__To do__. Each line from the one containing "C373 55 392" through the last line of the data below is to be written out verbatim, and nothing more.

------ Dataset records ------

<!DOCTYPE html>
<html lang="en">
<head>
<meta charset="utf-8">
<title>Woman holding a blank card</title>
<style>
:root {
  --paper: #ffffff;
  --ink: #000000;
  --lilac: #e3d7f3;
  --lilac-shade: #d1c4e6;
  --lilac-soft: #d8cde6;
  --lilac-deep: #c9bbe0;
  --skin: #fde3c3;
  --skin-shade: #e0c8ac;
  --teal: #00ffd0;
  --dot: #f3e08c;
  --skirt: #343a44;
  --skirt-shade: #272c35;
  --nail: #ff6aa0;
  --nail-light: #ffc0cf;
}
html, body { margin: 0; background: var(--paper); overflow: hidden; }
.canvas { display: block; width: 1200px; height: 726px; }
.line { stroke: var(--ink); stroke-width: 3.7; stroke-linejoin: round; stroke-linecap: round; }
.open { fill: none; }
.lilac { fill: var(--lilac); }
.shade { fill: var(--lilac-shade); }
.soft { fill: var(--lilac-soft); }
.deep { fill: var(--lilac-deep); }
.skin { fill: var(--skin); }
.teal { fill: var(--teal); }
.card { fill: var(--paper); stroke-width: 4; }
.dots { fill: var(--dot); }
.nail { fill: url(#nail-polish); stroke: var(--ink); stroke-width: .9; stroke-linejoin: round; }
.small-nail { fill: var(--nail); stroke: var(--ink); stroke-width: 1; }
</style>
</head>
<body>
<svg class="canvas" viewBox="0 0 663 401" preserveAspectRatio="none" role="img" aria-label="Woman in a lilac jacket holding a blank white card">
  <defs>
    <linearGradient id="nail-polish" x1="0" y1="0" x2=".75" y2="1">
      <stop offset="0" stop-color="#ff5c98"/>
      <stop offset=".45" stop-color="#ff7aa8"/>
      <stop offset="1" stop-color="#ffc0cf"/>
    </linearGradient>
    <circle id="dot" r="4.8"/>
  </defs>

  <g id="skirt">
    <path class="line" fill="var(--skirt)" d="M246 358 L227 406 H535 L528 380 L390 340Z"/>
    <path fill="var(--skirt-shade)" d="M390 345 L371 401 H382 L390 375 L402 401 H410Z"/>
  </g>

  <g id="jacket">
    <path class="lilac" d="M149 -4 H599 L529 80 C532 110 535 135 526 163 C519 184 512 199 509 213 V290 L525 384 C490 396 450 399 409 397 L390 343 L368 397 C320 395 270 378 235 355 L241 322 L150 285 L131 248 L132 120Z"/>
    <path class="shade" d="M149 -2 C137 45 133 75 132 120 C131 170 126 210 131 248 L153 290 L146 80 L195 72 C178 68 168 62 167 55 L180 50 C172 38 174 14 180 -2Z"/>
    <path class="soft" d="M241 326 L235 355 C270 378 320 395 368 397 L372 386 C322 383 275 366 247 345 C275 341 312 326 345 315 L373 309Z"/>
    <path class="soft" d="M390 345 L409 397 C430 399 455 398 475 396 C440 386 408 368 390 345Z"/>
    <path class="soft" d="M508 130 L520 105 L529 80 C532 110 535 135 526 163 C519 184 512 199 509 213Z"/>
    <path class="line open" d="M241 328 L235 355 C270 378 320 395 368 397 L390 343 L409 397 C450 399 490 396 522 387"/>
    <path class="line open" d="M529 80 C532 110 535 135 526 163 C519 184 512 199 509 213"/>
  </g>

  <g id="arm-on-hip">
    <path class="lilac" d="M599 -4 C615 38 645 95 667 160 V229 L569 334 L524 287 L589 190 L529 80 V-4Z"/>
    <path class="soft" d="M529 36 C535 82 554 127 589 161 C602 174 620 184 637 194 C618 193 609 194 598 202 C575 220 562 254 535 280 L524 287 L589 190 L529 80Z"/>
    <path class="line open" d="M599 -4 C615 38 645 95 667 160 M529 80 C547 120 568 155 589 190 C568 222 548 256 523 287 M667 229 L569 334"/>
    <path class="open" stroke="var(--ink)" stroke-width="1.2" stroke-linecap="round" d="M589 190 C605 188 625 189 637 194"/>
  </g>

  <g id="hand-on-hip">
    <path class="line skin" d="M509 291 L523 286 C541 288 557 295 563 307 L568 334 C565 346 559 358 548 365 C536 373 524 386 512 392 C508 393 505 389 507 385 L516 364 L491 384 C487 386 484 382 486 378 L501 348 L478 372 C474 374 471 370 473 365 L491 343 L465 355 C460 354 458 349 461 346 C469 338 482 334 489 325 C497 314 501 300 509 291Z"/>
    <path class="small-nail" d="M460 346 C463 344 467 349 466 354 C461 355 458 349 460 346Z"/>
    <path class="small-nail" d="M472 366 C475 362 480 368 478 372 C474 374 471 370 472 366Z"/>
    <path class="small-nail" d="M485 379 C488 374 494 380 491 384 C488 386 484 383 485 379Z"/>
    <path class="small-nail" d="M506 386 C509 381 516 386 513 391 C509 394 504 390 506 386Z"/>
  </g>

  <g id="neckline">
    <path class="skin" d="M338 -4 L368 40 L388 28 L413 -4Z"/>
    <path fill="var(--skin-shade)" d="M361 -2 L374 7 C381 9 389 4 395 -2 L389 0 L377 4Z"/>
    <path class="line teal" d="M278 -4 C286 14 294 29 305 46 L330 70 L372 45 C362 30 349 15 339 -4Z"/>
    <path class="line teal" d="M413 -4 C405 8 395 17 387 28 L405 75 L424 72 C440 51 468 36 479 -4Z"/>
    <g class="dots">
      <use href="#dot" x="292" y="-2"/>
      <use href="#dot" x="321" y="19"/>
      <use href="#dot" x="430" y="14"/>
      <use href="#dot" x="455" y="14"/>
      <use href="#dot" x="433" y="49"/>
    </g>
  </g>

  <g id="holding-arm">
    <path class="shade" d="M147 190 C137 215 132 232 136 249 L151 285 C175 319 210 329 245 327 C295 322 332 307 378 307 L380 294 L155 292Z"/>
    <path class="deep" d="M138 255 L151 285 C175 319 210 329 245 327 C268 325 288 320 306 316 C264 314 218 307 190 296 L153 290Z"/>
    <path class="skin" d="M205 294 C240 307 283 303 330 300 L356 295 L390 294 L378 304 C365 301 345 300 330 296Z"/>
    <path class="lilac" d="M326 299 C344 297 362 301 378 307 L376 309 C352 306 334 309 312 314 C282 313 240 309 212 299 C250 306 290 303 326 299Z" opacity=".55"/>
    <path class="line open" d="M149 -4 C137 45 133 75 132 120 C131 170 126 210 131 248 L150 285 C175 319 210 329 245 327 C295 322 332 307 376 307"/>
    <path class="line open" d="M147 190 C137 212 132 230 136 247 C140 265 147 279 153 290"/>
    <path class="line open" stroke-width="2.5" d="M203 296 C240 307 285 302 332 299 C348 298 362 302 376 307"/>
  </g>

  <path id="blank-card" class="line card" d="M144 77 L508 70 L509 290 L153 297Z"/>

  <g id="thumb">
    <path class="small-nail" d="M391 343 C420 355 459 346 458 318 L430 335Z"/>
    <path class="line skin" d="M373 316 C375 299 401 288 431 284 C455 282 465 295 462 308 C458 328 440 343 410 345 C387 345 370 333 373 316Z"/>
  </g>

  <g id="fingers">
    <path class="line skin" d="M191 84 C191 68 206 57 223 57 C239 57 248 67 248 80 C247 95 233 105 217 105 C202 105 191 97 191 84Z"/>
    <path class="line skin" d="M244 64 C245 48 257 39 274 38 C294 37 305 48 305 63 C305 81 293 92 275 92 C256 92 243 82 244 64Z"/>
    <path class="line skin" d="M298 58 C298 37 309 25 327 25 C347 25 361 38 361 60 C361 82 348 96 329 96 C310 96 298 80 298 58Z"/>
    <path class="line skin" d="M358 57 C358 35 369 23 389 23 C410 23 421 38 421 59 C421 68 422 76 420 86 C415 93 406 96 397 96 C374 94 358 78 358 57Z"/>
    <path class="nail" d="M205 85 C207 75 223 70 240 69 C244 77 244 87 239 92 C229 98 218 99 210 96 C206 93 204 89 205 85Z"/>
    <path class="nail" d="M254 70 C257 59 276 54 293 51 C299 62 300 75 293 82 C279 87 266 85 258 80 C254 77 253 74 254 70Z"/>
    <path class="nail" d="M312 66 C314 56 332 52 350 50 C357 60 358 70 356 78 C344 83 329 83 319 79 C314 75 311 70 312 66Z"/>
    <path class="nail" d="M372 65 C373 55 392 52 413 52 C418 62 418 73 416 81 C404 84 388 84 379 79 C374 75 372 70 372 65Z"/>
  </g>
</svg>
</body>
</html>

------

__Solved problem__.
    <path class="nail" d="M372 65 C373 55 392 52 413 52 C418 62 418 73 416 81 C404 84 388 84 379 79 C374 75 372 70 372 65Z"/>
  </g>
</svg>
</body>
</html>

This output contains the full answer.